1.

This document is HS715, one of a series of the Horticultural Sciences Department, Florida Cooperative Extension Service, Institute of Food and Agricultural Sciences, University of Florida. Date first printed: June 1995. Date revised: September 2007. Reviewed February 2011. Please visit the EDIS website at http://edis.ifas.ufl.edu.

2.

S.M. Olson, professor, NFREC-Quincy, Cooperative Extension Service, Institute of Food and Agricultural Sciences, University of Florida, Gainesville, 32611. The Vegetable Production Handbook for Florida is edited by S.M. Olson, professor, NFREC-Quincy, and E.H. Simonne, associate professor, Horticultural Sciences Department, Institute of Food and Agricultural Sciences, University of Florida.

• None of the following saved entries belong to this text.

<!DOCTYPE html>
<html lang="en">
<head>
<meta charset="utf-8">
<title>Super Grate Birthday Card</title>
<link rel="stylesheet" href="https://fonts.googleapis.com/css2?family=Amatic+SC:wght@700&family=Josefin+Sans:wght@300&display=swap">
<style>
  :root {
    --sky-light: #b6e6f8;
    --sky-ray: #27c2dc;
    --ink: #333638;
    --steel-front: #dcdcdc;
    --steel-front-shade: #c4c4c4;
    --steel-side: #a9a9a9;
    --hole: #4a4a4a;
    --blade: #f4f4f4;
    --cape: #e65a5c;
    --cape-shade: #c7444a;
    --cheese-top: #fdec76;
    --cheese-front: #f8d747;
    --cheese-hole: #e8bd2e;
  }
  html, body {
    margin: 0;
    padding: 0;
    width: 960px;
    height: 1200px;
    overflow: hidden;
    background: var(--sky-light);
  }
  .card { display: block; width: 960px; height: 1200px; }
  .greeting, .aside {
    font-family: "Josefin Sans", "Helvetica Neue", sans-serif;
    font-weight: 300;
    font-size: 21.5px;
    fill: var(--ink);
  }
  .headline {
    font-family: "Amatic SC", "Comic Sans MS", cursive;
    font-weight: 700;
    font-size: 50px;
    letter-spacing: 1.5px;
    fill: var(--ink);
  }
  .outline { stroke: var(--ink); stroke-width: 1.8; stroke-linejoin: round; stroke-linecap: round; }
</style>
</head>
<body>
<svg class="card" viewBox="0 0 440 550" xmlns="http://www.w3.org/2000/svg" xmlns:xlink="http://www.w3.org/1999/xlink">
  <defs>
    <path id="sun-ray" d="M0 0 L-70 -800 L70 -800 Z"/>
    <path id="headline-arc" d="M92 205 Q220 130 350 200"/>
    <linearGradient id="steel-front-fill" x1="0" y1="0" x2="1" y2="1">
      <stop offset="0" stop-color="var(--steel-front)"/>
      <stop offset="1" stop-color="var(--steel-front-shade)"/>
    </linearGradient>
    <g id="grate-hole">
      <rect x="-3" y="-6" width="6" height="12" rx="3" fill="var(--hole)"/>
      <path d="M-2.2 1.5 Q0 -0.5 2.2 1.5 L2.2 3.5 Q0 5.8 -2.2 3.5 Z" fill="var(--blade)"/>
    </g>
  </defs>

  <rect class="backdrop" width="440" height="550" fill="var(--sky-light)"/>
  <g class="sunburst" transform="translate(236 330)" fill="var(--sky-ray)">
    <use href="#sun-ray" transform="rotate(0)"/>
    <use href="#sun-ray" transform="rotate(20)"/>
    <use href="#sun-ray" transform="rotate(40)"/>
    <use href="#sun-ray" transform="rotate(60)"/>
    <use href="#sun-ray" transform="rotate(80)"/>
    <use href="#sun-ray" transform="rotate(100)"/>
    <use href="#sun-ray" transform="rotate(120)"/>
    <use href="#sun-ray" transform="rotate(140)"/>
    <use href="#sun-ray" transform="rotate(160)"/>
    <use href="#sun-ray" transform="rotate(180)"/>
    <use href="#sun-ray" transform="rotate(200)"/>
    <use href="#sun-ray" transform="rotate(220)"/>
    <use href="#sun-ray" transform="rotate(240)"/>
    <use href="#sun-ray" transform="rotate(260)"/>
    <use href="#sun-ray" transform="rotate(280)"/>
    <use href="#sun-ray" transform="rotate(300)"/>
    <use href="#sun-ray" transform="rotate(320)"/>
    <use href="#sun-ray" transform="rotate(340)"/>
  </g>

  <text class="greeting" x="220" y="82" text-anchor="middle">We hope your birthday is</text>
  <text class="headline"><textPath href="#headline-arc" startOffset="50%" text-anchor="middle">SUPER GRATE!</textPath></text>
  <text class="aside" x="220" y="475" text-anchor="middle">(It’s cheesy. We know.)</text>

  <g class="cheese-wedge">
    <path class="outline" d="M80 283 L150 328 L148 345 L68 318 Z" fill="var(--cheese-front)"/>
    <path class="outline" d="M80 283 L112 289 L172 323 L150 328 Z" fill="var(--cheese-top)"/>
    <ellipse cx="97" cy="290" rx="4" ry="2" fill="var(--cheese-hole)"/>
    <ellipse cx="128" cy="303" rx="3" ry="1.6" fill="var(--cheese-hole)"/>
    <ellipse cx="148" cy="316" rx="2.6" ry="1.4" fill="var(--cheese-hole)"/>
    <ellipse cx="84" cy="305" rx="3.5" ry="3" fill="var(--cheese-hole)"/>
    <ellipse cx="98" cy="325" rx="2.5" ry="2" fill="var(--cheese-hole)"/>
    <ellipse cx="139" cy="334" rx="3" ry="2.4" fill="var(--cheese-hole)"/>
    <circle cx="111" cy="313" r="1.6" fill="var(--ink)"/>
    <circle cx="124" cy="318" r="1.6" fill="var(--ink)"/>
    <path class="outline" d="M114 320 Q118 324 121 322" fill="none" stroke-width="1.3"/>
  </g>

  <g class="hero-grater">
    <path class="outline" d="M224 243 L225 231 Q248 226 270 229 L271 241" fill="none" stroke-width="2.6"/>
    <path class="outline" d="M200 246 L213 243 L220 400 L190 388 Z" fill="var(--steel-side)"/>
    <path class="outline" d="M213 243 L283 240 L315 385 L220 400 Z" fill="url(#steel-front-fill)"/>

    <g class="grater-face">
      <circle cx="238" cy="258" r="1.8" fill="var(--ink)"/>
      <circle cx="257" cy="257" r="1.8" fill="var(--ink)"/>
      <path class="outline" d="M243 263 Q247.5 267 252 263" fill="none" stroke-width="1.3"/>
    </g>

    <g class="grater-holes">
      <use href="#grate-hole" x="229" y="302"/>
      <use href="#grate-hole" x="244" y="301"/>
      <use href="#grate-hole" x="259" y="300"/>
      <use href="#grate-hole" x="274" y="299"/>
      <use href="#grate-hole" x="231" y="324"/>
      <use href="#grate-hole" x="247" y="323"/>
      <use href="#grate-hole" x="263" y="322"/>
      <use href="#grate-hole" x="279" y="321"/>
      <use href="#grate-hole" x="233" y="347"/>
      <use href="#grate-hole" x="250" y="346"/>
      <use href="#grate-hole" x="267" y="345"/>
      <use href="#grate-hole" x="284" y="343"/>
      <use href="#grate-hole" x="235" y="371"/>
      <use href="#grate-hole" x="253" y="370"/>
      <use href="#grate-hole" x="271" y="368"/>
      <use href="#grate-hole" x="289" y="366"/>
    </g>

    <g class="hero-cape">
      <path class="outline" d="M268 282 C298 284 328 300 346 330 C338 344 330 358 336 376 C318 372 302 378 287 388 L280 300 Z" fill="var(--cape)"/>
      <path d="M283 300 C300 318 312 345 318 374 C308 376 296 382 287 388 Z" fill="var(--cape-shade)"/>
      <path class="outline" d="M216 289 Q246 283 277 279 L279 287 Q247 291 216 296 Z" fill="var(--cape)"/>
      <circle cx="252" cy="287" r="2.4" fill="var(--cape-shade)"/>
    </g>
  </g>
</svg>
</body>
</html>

The use of trade names in this publication is solely for the purpose of providing specific information. It is not a guarantee or warranty of the products named, and does not signify that they are approved to the exclusion of others of suitable composition. Use pesticides safely. Read and follow directions on the manufacturer's label.


The Institute of Food and Agricultural Sciences (IFAS) is an Equal Opportunity Institution authorized to provide research, educational information and other services only to individuals and institutions that function with non-discrimination with respect to race, creed, color, religion, age, disability, sex, sexual orientation, marital status, national origin, political opinions or affiliations. For more information on obtaining other UF/IFAS Extension publications, contact your county's UF/IFAS Extension office.

U.S. Department of Agriculture, UF/IFAS Extension Service, University of Florida, IFAS, Florida A & M University Cooperative Extension Program, and Boards of County Commissioners Cooperating. Nick T. Place, dean for UF/IFAS Extension.